It’s no secret that talking or texting on a cellphone while driving is dangerous. Numerous studies have shown that the average time a person spends on a cellphone while driving a car is five seconds.
That’s more than enough time to miss a pedestrian at the Nashville intersection of Welshwood Drive and Nolensville Pike or to fail to stop for a red light on Lafayette Street, for instance.
Distracted Driving Dangers
Any activity that takes your attention away from driving and the roadway is distracted driving. Distracted driving is considered just as dangerous as drunk driving.
According to the Tennessee Department of Transportation, there were more than 18,000 car crashes in 2018 alone that were attributed to distracted driving. This includes texting, reading emails, watching videos, or talking on your phone.
Last year, Tennessee became one of 19 states to enact a law that bans all use of a hand-held cell phone by any driver.
Many state legislators throughout the country have been slow to pass strict laws that ban or dictate personal conduct, even if it would serve public safety, such as the wearing of seat belts.
In 1968, the federal government required that all new vehicles except buses be equipped with seat belts, although every state but New Hampshire now requires front-seat occupants to wear seat belts, it was not until 1984 that New York became the first state to do so. Still, there are several states where law enforcement cannot stop you for failing to wear a seat belt unless you violated another traffic law.
However, Tennessee’s hands-free law isn’t a “secondary violation.” You can be pulled over for the simple act of using your phone while driving.
What the Tennessee Law Prohibits

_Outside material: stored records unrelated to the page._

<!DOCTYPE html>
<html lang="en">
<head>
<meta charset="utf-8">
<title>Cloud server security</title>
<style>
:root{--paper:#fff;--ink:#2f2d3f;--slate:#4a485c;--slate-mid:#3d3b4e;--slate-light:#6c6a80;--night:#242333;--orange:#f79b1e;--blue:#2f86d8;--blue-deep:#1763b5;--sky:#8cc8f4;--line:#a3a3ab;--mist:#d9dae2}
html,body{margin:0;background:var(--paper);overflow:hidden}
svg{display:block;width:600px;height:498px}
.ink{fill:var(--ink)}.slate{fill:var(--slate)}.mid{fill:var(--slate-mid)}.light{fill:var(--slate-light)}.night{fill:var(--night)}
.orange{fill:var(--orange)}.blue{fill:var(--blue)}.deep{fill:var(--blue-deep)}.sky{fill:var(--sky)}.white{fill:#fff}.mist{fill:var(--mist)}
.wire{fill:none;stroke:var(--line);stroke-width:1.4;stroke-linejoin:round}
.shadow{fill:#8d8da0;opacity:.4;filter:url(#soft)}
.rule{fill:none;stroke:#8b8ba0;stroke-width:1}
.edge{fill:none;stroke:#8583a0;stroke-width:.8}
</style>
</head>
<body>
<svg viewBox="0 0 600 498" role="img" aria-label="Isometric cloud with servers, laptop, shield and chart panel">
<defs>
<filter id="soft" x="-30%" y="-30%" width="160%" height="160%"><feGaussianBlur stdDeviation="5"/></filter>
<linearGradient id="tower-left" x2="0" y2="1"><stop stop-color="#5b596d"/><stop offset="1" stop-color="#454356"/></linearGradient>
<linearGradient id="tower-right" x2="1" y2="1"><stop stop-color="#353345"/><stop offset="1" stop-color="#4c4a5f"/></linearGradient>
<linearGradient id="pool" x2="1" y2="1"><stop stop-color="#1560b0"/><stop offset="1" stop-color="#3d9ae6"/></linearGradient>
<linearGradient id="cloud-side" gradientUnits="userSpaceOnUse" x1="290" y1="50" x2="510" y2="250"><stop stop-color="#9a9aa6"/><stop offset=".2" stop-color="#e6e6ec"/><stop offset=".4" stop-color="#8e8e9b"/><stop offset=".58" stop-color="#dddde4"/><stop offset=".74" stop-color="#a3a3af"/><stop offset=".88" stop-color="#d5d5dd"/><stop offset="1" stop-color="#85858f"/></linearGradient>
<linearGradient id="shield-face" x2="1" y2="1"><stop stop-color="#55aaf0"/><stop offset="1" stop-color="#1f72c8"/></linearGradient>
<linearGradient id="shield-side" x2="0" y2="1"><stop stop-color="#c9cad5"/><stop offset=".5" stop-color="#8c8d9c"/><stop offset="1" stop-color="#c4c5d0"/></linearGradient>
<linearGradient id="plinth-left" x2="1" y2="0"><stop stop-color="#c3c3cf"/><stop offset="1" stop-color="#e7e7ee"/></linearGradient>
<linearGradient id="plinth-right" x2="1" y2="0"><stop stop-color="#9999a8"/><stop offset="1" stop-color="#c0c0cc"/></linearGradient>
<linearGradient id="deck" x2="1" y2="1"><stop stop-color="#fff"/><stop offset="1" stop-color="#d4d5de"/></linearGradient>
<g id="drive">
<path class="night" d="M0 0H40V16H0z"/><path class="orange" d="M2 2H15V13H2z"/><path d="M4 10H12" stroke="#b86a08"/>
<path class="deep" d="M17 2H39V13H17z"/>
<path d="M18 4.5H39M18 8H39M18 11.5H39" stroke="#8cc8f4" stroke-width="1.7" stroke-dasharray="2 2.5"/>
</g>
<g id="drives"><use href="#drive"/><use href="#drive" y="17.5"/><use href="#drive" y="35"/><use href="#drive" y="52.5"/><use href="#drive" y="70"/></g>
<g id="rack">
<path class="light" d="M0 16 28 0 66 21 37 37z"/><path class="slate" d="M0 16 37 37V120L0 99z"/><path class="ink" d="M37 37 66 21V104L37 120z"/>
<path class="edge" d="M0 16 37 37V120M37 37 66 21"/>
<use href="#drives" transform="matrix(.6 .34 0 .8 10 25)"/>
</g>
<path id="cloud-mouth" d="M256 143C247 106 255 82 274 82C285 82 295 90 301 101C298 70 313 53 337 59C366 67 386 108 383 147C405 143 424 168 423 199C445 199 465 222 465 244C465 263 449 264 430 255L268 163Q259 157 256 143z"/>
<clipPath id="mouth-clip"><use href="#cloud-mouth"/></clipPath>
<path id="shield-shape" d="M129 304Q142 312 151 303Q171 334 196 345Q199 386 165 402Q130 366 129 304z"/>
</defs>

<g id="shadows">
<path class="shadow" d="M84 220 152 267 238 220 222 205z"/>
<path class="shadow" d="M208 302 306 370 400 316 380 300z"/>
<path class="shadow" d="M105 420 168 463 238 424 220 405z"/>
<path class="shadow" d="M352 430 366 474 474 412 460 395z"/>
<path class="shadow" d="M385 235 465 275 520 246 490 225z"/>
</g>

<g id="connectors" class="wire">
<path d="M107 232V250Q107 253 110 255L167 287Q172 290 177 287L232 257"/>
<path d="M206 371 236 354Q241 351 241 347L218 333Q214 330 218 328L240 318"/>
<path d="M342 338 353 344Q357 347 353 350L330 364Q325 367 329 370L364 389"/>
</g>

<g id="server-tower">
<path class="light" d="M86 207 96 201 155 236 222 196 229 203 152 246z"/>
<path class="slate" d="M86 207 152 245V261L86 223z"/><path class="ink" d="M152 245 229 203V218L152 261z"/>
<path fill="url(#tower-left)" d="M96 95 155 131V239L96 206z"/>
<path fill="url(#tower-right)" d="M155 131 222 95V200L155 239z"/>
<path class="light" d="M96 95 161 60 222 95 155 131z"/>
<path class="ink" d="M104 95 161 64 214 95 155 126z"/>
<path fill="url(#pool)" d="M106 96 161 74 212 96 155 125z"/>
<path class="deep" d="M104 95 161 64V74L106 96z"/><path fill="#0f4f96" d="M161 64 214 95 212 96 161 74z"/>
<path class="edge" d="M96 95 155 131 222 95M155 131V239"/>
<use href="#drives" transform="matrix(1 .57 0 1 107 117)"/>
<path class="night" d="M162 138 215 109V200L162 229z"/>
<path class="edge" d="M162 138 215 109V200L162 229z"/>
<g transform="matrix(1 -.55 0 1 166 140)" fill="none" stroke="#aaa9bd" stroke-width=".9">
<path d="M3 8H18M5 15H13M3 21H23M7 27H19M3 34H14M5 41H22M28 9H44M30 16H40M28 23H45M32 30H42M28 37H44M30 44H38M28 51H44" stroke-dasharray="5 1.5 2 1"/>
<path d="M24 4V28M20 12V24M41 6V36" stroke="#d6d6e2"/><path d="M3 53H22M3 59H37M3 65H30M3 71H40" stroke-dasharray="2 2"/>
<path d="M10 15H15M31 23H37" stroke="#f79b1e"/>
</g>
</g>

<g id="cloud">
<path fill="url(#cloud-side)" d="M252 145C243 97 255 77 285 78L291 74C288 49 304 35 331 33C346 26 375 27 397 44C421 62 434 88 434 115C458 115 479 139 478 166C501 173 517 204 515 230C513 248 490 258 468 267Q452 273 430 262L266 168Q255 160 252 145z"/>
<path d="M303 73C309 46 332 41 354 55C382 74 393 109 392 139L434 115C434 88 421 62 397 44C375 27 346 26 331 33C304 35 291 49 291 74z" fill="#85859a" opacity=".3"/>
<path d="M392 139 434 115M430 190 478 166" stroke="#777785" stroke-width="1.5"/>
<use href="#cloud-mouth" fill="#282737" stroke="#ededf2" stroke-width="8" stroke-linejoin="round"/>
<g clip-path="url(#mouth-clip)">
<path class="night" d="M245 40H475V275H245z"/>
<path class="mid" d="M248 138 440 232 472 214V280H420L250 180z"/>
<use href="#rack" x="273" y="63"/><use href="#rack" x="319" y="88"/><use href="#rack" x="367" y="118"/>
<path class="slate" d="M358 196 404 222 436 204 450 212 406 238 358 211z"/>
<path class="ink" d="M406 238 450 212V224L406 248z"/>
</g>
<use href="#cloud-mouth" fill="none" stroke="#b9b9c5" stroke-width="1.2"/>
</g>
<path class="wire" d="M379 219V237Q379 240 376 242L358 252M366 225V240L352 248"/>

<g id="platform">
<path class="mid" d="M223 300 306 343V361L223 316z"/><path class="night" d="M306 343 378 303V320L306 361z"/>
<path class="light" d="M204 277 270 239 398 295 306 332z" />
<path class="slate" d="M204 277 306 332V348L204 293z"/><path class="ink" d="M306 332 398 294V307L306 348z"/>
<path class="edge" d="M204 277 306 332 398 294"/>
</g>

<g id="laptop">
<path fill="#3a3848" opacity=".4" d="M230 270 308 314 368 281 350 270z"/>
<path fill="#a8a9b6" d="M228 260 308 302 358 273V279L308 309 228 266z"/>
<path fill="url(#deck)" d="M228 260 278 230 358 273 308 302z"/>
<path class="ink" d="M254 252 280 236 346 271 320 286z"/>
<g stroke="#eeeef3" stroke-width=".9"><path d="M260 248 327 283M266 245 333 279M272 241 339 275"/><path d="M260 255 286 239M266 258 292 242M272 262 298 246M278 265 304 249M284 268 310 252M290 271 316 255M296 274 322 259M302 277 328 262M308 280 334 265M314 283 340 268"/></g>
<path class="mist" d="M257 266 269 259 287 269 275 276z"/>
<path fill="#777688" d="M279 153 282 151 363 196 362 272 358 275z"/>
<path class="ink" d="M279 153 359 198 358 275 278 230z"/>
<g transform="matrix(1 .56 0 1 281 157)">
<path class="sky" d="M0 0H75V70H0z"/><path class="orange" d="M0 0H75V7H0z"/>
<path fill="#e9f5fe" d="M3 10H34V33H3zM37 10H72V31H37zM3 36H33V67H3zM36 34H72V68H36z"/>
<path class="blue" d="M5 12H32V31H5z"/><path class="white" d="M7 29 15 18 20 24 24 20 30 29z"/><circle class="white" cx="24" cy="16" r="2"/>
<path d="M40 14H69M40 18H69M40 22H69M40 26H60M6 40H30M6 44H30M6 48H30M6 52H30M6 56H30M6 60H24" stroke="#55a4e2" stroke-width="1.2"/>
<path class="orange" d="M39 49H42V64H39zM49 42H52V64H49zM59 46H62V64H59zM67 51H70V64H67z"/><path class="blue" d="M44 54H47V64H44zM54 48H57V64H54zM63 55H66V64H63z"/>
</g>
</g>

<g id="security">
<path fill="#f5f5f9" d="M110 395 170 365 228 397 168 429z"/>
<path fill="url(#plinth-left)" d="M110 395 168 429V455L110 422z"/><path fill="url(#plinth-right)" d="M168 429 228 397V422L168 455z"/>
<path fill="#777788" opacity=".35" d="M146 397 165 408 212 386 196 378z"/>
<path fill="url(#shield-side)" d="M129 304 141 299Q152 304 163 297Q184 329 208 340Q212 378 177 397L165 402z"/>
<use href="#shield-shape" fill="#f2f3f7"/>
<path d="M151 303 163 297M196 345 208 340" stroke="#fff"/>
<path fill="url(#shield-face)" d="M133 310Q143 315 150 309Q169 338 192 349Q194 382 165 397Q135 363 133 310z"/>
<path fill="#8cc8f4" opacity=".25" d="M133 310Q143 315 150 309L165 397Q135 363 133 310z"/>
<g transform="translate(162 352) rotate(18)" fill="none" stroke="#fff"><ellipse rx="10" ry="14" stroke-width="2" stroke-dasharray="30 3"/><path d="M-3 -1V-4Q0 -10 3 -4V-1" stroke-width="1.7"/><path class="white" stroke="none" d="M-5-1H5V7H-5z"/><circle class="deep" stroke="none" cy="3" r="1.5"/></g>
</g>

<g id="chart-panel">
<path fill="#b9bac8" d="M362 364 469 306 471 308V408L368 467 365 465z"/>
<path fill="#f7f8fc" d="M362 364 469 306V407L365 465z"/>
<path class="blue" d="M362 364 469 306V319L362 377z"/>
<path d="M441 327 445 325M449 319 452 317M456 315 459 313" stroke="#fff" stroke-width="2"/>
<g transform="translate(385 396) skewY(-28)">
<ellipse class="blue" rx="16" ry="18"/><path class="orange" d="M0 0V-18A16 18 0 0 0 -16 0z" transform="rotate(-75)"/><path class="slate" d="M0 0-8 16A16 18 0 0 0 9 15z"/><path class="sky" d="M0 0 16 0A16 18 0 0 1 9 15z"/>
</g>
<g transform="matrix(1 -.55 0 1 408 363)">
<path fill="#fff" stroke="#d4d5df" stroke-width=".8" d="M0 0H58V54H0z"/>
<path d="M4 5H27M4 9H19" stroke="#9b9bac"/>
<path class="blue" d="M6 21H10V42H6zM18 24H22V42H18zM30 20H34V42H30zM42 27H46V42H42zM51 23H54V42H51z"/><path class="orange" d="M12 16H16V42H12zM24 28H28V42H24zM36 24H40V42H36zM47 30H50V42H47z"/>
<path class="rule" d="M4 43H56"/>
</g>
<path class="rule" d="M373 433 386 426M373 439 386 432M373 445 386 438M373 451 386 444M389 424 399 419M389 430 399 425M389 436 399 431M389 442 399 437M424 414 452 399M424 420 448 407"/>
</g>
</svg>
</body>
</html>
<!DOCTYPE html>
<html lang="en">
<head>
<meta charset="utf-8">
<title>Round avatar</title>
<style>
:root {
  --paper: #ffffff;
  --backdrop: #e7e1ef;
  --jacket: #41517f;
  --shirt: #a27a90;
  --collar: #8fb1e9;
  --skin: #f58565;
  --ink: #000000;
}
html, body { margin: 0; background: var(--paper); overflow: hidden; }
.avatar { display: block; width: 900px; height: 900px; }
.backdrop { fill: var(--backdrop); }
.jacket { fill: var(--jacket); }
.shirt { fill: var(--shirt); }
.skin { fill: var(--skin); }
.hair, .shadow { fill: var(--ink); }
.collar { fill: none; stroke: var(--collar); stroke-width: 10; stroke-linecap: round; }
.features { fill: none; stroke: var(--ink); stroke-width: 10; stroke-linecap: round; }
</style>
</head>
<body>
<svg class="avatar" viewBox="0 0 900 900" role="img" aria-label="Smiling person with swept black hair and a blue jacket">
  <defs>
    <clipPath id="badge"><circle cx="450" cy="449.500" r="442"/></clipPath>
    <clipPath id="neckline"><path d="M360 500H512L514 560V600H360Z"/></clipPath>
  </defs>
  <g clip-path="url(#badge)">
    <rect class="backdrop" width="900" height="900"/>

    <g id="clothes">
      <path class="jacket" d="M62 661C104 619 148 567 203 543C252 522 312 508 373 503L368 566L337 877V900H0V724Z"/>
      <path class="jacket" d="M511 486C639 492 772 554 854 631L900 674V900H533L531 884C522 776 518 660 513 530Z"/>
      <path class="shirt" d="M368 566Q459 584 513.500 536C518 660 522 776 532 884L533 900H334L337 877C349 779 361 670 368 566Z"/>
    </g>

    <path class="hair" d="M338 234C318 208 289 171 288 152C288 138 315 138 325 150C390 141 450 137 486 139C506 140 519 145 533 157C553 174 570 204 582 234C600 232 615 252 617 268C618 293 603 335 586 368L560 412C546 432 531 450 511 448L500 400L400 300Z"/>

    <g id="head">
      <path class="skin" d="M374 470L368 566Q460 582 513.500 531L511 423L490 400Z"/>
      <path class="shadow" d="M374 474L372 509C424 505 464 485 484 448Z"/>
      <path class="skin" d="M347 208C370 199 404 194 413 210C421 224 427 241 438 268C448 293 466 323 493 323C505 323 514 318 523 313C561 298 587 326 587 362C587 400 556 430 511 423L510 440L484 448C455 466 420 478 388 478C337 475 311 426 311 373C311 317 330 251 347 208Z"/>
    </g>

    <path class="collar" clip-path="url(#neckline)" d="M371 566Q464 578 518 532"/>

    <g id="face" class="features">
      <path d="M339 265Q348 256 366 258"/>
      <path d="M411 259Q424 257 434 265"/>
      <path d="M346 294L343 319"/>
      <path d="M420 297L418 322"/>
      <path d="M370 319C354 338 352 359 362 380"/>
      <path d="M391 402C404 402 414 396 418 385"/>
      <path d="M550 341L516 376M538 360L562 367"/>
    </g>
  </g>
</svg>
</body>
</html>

Tennessee legislators saw the trend as not promising in convincing its drivers to voluntarily refrain from at least hand-held cellphone use. Consequently, it passed a law last year that mandates the following:
- You cannot hold a cellphone in your hand, against your ear, or anywhere else on your body for any reason unless it is an emergency. An emergency is not being late for an appointment or school. It must be an occurrence that threatens human life, health, or property.
- Any driver who is at least 18 years old can use an electronic device in a hands-free and voice-operated mode while driving. If you are under 18, you cannot use any electronic device in any kind of mode unless it is an emergency.
- You can place your phone in a holder or stand but you are only permitted to use one button at a time, or a swipe of your finger if you want to take a call or to end one. Be aware that any physical use of your phone can attract the attention of an officer who may decide to stop you.
- It is illegal to read, send, or write any texts or email messages. This is true even if you are stopped at a red light or stop sign. Pull over to the side of the road or into a parking spot and put your car in park. If you are engaged in any of such activities while merely stopped at a light, stop sign or for congestion, you violate the law since you are in traffic and you are still in operation of your vehicle.
- It is illegal to reach for your phone if in doing so, you are no longer in a seated or restrained position. If you drop your phone and it falls to the passenger side floor, or it is in the back seat, your attempt to retrieve it can be construed as being out of your seated position.
- It is illegal to watch a video or movie on your cellphone while driving, even if you have the phone in a holder and are not physically holding it.
- You may not record or video anything while operating your vehicle.
- If using GPS, you can still use it by pushing a single button or a hand swipe, if needed. Better yet, put it on voice commands so that a police officer will not see you physically engaged with your phone.
Penalties for Violating the Cell Phone Law
An officer has the option of issuing you a warning or a citation if you violate any part of the cell phone law. A violation is a Class C misdemeanor that can result in:
- $50 fine for a first and second violation
- $100 for a third violation
- $200 if the violation occurred in a work or construction zone with workers present or in a marked school zone where flashers are present
- A fine of more than $200 if a violation was a factor in causing an accident
- No school bus driver can use a cellphone or any other electronic device if at least one child is onboard. It also applies if the bus is stopped or loading or unloading children. A violation is a Class A misdemeanor carrying a minimum of 30-days in jail and a $100 fine. The driver is further permanently banned from operating a school bus in Tennessee
- Three points on your driving record
Can Cell Phone Records be Accessed in an Accident?
If a motorist was involved in a Nashville car accident where a serious injury or fatality occurred, the District Attorney’s Office can determine whether to access that person’s phone records to see if the individual had received or was engaged in a phone call, email, or text at or near the approximate time of the collision.
This can be instrumental in assessing liability if it is disputed. If the DA declines to ask for your phone records, your car accident lawyer can subpoena these records.
Another consideration is if the at-fault driver was on his/her way to work, was operating a company vehicle, or was on the phone making a business call when the collision occurred. In some cases, the employer can be held vicariously liable. That can result in additional compensation to you in some cases.
Speak to the Law Offices of Steinger, Greene, and Feiner
Distracted driving is a major factor in numerous car accidents that result in serious and fatal injuries. If you are injured by a distracted driver, a Nashville car accident lawyer from Steinger, Greene & Feiner may be able to help you get the compensation you deserve. Call us at (615) 590-3106 or contact us online to schedule a free, no-obligation case evaluation today. Our Nashville personal injury attorneys will help you get the money you deserve.